Task prompt
Look through the records that follow. Copy every line containing the word "indent".

=== Begin Enclosure ===

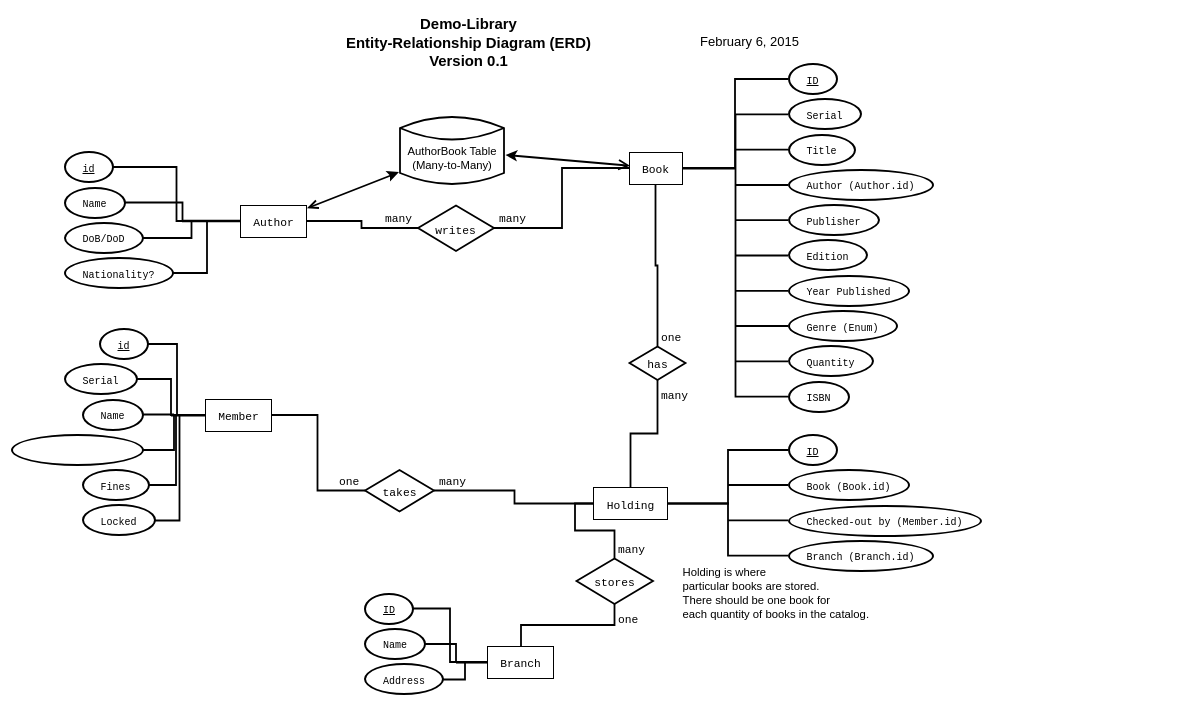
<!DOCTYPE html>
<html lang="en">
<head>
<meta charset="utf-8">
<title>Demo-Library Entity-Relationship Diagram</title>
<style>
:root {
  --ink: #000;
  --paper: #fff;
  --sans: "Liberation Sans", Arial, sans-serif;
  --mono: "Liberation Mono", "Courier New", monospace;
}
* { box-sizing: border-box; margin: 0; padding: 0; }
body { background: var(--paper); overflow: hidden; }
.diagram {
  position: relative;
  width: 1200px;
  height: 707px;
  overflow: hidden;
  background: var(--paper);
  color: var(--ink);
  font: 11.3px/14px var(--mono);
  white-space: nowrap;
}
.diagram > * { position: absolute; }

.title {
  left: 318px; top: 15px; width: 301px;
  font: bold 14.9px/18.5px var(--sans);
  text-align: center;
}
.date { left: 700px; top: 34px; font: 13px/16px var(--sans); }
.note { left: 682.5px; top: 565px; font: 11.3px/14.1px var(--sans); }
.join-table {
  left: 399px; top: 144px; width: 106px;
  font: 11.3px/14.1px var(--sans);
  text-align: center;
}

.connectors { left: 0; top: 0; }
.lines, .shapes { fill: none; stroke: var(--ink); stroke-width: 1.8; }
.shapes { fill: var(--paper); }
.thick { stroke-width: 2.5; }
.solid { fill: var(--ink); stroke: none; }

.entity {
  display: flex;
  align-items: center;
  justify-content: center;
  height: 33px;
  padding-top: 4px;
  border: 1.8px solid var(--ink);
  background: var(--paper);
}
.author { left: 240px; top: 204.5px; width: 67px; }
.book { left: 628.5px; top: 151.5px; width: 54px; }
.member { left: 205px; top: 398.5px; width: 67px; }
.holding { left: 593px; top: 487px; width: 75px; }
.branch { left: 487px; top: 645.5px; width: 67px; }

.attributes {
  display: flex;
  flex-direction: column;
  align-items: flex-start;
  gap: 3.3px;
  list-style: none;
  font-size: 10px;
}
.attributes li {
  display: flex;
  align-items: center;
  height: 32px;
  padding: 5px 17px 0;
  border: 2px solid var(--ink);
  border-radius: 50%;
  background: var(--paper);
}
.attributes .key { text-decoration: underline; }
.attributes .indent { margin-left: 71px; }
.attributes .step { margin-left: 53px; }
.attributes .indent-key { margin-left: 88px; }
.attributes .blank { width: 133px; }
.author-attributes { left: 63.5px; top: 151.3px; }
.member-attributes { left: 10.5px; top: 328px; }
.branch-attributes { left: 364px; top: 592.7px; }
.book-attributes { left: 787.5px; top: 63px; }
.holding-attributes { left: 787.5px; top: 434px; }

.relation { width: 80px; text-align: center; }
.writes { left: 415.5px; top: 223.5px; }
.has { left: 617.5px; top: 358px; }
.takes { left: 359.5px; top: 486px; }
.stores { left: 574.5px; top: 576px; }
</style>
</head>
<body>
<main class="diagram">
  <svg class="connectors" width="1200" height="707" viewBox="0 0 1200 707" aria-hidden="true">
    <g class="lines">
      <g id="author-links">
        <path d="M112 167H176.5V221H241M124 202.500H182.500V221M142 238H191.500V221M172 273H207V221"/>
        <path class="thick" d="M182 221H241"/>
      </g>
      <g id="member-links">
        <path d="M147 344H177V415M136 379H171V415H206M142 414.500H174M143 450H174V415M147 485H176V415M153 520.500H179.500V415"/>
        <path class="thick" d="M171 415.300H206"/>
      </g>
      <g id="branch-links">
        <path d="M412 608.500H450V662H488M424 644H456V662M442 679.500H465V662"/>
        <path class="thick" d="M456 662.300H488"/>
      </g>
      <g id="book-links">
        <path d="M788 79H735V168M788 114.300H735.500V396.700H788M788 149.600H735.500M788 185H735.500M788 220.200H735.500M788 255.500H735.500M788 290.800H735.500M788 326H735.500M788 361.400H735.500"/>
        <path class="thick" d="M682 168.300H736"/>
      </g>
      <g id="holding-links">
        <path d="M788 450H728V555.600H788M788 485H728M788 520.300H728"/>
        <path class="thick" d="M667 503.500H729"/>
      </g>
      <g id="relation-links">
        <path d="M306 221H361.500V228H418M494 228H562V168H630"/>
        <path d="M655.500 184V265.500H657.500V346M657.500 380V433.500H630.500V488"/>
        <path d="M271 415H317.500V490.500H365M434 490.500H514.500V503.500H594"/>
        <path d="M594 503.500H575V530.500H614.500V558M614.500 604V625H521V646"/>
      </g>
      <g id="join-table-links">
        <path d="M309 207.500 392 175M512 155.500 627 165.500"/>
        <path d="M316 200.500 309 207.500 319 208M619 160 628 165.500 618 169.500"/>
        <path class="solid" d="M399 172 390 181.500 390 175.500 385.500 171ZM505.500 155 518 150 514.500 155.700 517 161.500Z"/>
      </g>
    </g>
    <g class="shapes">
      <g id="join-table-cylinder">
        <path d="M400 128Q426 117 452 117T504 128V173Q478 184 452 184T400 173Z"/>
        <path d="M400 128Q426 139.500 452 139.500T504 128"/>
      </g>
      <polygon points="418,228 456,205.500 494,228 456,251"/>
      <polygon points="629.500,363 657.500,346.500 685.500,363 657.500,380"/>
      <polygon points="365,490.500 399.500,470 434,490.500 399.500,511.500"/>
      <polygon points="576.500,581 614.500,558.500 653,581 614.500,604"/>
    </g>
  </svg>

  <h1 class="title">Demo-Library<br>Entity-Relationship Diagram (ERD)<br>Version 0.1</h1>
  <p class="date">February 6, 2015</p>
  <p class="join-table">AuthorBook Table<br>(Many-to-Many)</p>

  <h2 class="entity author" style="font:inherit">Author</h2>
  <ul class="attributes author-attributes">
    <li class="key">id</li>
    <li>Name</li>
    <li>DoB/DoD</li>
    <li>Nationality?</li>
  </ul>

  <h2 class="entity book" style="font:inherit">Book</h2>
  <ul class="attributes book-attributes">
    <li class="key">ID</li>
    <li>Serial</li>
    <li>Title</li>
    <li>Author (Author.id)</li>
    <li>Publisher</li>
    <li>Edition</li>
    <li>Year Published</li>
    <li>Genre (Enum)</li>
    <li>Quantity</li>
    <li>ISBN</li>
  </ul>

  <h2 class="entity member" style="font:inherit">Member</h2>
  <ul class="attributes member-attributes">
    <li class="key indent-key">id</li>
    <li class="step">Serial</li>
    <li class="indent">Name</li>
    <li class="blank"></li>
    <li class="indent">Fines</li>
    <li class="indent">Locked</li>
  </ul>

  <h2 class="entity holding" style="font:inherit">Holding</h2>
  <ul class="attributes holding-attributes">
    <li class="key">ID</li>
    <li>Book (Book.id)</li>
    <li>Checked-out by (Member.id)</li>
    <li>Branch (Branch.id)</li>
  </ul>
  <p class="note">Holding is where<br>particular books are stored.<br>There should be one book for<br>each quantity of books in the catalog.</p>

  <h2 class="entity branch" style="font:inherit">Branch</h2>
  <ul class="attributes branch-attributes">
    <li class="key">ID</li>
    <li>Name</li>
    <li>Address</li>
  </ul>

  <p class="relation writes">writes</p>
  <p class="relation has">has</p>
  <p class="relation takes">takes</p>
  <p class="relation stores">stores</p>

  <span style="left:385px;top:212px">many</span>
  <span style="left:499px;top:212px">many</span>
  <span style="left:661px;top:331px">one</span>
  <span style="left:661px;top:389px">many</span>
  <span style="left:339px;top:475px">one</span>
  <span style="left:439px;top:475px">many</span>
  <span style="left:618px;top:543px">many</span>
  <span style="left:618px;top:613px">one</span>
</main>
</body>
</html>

=== End Enclosure ===
=== Begin Enclosure ===

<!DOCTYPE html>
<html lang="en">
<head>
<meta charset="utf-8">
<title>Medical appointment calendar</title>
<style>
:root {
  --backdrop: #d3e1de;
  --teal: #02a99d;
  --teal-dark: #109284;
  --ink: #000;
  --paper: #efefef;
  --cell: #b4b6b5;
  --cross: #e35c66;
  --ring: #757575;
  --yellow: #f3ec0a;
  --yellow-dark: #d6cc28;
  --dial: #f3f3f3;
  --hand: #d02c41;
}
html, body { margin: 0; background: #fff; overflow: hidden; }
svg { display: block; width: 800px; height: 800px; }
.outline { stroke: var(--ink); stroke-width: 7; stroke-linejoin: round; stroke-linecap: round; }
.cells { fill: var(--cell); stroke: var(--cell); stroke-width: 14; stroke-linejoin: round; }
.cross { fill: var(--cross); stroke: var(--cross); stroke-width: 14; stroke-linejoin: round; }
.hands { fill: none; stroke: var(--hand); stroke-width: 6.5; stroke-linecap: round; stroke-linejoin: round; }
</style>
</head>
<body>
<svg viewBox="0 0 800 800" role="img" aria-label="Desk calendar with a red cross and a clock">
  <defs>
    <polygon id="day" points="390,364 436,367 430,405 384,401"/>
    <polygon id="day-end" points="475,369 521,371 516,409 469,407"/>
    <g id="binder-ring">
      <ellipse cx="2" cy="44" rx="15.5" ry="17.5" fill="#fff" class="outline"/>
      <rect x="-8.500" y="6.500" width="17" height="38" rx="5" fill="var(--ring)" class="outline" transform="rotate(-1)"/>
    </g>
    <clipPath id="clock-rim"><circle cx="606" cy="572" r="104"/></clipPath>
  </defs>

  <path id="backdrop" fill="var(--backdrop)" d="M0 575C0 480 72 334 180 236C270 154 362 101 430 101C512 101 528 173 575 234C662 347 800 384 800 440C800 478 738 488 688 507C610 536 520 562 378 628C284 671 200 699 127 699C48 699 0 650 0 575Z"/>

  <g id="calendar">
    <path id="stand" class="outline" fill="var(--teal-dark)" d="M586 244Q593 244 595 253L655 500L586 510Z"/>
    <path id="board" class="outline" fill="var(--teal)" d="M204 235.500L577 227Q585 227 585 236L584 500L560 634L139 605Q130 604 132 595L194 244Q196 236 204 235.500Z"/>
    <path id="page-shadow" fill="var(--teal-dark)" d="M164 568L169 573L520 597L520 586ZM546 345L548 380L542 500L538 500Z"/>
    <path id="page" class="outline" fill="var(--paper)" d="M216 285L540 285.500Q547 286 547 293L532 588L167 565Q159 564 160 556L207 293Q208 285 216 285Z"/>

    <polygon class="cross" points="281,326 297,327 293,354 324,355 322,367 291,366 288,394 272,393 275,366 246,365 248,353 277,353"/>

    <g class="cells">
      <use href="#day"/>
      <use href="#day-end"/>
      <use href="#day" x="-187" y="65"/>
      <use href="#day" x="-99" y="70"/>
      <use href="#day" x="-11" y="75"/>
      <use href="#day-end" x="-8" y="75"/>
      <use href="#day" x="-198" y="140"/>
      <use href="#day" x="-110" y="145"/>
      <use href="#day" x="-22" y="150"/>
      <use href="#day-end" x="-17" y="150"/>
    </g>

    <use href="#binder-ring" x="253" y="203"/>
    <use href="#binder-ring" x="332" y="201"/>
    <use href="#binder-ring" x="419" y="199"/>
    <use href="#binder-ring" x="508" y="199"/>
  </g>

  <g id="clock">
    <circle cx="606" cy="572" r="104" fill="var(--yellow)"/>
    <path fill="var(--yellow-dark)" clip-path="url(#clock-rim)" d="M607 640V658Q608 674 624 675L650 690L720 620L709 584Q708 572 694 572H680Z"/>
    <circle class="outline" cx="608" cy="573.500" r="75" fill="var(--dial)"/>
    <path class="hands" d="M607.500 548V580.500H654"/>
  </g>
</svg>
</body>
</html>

=== End Enclosure ===
=== Begin Enclosure ===

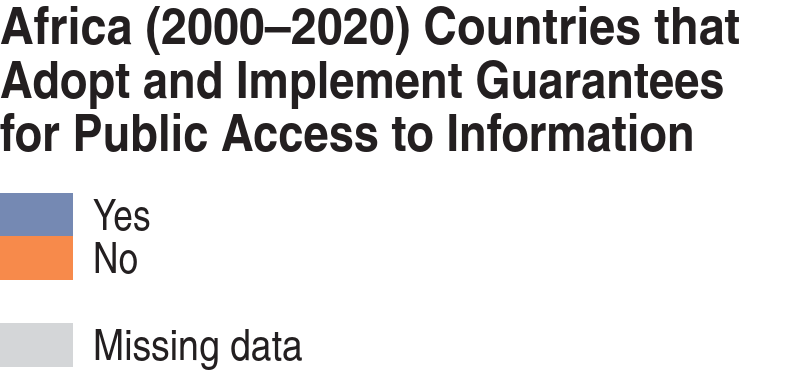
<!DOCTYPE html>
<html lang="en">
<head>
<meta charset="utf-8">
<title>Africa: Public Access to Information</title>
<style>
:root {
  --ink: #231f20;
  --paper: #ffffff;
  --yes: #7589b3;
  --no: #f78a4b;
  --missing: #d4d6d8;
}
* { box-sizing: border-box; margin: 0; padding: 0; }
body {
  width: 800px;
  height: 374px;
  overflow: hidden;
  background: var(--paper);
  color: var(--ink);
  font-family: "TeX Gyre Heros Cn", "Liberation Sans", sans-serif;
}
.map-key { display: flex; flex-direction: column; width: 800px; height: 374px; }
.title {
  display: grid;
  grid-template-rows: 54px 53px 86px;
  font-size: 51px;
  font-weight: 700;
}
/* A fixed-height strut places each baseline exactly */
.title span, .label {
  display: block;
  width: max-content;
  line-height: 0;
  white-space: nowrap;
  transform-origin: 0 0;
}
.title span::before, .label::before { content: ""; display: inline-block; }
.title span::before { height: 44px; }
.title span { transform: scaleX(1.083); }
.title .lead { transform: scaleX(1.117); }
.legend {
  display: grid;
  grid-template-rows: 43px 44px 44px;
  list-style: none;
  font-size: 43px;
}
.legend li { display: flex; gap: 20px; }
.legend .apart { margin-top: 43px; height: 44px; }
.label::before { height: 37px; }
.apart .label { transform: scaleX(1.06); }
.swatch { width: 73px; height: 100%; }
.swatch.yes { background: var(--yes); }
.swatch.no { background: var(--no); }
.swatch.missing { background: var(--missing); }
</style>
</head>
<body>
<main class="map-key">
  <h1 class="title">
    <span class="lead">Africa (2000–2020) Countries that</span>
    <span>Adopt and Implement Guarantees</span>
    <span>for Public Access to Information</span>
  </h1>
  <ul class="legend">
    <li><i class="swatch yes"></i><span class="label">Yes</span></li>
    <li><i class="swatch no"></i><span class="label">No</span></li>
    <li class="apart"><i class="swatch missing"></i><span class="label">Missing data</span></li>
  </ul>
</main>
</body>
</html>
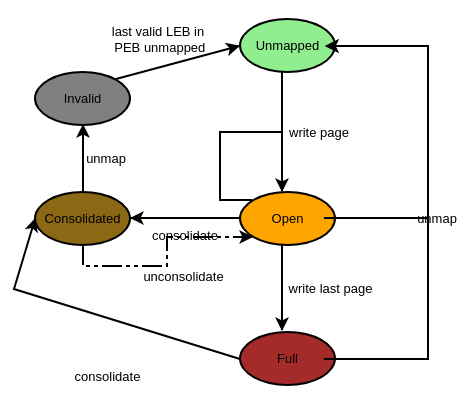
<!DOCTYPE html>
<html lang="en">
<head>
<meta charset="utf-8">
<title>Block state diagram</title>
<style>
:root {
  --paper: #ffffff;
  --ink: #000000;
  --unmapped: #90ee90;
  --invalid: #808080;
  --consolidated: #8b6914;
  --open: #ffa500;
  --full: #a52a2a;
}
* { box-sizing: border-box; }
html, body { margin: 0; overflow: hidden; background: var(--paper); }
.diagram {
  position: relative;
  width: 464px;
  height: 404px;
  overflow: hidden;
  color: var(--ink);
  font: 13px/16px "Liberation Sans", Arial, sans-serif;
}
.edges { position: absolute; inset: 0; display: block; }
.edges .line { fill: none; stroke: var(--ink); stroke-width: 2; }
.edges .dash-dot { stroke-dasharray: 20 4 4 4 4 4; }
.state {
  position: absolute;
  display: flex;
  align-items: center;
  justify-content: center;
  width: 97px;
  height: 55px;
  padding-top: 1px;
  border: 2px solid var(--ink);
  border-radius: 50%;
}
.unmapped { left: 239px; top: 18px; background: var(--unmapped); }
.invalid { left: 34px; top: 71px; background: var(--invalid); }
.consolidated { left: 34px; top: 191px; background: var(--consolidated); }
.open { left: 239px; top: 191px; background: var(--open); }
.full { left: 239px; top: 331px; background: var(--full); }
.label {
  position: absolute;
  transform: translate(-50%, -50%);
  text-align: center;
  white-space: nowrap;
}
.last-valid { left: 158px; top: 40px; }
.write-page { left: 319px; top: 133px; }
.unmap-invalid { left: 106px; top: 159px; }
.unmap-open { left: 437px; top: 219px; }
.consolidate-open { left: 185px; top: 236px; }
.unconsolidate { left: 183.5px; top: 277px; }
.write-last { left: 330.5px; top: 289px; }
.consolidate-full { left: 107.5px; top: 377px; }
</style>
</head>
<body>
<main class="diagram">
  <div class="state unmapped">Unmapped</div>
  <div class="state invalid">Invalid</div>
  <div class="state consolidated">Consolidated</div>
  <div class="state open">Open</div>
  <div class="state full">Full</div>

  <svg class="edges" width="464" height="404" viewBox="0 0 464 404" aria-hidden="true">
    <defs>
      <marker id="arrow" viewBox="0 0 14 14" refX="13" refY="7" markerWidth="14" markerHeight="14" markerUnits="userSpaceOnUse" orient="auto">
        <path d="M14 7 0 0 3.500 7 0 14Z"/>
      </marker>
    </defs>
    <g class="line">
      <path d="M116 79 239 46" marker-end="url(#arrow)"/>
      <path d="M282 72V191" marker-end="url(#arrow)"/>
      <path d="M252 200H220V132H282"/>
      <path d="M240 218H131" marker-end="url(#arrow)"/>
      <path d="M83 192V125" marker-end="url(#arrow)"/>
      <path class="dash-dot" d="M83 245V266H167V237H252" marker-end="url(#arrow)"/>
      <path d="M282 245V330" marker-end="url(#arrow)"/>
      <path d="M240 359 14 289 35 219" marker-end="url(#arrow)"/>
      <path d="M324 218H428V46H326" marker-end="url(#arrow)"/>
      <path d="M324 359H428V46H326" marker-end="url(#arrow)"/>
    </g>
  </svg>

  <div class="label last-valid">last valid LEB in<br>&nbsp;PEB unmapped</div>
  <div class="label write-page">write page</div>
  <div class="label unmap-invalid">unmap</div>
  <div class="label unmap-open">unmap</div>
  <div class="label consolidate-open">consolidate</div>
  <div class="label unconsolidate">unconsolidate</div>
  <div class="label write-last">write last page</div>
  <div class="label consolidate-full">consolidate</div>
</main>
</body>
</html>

=== End Enclosure ===

Response to the task
.attributes .indent { margin-left: 71px; }
.attributes .indent-key { margin-left: 88px; }
    <li class="key indent-key">id</li>
    <li class="indent">Name</li>
    <li class="indent">Fines</li>
    <li class="indent">Locked</li>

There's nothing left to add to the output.